→ **Exercise description**:
What you return must be every line below that includes the word "linejoin".

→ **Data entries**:
------------------------------------

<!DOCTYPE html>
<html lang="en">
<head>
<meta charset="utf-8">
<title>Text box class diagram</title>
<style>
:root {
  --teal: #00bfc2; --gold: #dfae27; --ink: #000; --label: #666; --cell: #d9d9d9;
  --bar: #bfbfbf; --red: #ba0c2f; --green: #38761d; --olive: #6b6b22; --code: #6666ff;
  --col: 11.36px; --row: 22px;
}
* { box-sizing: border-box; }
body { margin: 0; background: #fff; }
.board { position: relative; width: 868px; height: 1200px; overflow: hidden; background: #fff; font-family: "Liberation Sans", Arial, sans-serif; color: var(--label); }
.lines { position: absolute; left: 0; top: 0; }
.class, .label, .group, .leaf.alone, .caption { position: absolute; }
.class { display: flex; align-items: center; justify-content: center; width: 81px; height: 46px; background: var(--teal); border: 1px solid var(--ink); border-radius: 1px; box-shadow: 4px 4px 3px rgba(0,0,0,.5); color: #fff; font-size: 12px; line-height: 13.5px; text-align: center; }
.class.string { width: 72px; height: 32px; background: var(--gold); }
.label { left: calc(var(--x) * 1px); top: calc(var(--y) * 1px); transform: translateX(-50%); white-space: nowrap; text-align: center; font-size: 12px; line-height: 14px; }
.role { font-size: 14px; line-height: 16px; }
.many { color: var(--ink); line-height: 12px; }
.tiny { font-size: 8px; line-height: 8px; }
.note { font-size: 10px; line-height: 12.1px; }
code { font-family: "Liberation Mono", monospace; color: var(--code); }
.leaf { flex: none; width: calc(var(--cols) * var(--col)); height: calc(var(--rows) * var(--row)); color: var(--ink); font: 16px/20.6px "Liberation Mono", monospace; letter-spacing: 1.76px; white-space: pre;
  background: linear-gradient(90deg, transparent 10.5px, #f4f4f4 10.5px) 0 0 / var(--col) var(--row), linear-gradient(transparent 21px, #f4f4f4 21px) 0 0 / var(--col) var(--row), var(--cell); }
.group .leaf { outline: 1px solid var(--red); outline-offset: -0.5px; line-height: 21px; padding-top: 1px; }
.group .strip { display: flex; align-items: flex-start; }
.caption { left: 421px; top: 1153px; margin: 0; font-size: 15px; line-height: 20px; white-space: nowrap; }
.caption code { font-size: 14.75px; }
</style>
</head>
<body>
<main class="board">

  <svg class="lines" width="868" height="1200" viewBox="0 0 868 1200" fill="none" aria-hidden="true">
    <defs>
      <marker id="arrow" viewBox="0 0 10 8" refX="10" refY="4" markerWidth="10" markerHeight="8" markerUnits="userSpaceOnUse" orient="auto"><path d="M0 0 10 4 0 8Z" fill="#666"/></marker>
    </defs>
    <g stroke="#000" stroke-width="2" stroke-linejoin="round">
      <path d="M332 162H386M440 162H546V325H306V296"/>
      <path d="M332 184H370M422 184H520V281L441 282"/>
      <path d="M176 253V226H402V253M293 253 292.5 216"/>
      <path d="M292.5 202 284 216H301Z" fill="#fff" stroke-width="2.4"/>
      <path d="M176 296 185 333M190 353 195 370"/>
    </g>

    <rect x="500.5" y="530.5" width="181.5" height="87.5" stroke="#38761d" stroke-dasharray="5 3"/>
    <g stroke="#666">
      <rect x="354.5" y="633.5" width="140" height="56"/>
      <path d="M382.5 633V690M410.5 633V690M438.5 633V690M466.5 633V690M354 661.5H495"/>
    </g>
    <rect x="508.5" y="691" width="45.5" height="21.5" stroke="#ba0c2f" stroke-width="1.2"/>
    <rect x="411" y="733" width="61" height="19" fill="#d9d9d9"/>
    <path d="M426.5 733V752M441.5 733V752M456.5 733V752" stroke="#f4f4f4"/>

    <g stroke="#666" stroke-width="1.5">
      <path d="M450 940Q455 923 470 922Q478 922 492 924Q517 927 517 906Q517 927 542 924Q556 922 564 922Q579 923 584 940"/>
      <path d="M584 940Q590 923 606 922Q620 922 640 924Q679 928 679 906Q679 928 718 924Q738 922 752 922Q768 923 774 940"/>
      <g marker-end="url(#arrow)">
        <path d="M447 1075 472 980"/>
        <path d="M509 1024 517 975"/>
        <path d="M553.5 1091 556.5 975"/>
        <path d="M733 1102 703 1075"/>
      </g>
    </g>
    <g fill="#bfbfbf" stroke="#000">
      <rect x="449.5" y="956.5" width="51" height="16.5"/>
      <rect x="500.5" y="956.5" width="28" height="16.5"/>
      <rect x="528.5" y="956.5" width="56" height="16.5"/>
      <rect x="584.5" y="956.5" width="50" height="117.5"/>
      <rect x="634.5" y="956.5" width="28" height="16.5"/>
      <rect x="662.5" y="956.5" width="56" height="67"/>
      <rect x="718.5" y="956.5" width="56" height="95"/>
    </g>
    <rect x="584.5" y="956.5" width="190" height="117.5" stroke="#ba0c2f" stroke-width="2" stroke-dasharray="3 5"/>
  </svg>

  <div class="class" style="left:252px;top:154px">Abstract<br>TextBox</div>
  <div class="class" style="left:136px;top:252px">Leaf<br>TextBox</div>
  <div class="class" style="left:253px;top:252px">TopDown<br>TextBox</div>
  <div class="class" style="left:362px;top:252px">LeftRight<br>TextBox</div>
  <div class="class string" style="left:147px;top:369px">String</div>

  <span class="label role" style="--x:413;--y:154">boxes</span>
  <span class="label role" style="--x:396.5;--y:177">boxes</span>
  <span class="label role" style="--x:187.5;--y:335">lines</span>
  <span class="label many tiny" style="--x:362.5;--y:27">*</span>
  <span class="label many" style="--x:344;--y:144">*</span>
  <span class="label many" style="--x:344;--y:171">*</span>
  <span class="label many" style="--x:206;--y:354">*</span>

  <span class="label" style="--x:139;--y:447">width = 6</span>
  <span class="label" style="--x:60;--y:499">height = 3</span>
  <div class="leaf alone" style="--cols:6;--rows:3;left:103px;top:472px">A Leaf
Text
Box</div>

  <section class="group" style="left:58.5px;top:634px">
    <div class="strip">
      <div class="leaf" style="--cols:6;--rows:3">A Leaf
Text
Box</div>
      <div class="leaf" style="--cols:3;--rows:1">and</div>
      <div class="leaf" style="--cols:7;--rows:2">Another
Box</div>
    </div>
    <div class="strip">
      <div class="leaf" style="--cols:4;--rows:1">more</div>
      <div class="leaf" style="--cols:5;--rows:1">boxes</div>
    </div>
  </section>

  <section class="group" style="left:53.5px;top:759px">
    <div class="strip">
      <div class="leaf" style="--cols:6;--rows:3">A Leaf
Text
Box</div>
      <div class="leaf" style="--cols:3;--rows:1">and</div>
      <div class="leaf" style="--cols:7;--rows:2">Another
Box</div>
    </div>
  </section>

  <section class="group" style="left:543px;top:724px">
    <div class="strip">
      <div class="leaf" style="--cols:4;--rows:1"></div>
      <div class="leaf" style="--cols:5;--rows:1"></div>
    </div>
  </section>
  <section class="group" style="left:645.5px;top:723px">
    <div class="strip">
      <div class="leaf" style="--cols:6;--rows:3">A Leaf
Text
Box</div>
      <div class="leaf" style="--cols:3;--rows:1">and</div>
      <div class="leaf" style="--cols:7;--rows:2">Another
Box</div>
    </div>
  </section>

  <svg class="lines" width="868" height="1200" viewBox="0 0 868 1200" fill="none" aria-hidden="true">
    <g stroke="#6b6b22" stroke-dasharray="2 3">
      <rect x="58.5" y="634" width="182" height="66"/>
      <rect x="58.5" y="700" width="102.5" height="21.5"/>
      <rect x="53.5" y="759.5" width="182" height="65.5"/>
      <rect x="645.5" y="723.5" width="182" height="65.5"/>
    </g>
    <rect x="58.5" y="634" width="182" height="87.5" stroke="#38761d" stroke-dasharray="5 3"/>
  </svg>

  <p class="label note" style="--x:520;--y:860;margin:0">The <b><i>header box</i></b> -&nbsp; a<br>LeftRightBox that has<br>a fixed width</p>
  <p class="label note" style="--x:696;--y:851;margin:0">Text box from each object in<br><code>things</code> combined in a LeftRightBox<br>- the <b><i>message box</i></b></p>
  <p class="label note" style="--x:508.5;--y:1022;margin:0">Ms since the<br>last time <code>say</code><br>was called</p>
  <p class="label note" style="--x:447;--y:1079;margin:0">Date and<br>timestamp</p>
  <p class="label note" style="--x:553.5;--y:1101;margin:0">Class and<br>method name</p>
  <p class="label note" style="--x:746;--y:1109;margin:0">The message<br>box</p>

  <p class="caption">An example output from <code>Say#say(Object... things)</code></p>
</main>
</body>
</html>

------------------------------------

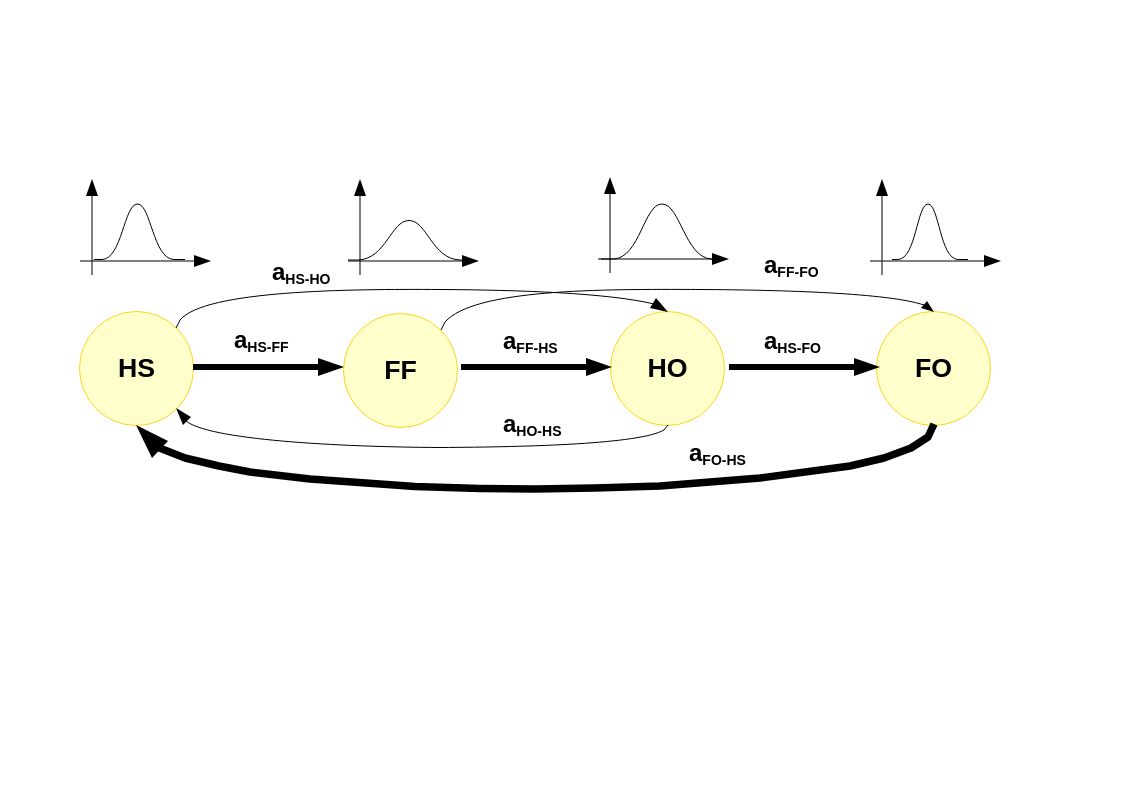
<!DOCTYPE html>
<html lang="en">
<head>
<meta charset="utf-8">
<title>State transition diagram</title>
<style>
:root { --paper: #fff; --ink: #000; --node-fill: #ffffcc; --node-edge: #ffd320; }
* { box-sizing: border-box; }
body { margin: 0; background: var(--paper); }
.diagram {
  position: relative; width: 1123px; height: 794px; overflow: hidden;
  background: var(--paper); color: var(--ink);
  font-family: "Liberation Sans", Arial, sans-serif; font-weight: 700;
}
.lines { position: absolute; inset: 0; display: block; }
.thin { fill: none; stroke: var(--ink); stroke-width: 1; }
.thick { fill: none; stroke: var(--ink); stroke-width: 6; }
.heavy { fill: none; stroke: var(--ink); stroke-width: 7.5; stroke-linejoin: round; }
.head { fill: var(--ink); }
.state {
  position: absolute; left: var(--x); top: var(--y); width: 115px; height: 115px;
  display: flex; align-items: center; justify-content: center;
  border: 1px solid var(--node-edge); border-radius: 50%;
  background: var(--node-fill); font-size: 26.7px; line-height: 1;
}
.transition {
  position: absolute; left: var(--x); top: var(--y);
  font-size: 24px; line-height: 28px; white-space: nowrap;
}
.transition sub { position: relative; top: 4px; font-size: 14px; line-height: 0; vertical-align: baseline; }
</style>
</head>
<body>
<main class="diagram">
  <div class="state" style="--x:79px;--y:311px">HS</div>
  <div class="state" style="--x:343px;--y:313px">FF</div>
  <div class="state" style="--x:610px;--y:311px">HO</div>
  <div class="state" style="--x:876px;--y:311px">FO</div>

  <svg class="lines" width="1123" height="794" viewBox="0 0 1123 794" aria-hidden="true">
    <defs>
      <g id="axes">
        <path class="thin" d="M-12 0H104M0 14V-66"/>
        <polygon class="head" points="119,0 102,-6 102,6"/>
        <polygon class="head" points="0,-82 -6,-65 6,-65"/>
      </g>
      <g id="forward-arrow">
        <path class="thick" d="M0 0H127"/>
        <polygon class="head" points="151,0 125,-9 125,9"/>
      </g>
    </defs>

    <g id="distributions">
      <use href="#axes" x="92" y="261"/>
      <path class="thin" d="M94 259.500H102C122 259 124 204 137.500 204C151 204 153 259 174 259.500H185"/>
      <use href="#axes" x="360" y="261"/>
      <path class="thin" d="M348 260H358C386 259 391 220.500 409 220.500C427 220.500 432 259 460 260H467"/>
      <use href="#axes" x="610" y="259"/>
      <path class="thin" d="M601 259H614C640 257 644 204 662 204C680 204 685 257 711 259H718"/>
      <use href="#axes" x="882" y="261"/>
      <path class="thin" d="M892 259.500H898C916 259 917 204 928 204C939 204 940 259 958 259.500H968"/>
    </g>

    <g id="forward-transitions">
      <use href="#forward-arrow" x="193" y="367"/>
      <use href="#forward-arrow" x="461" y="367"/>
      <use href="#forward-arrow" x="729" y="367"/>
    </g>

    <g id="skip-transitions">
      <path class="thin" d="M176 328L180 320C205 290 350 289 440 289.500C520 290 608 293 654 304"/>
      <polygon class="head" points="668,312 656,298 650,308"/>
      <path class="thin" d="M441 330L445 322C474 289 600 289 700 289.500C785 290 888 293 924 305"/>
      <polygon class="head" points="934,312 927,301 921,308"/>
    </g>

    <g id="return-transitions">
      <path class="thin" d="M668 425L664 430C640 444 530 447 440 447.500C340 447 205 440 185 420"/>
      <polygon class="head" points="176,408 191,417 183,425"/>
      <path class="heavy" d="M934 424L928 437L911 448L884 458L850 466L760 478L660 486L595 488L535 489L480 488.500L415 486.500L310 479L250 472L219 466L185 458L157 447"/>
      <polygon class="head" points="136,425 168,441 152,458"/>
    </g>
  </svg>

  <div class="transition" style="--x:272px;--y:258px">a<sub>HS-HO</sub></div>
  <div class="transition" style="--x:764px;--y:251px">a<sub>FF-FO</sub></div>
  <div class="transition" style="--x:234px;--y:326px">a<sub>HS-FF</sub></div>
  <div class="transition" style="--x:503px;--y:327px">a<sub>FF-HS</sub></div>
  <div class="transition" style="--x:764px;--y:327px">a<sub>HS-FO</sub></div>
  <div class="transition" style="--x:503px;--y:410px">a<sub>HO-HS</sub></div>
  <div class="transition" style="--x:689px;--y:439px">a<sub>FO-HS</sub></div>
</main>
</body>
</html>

------------------------------------

→ **Answer below**:
    <g stroke="#000" stroke-width="2" stroke-linejoin="round">
.heavy { fill: none; stroke: var(--ink); stroke-width: 7.5; stroke-linejoin: round; }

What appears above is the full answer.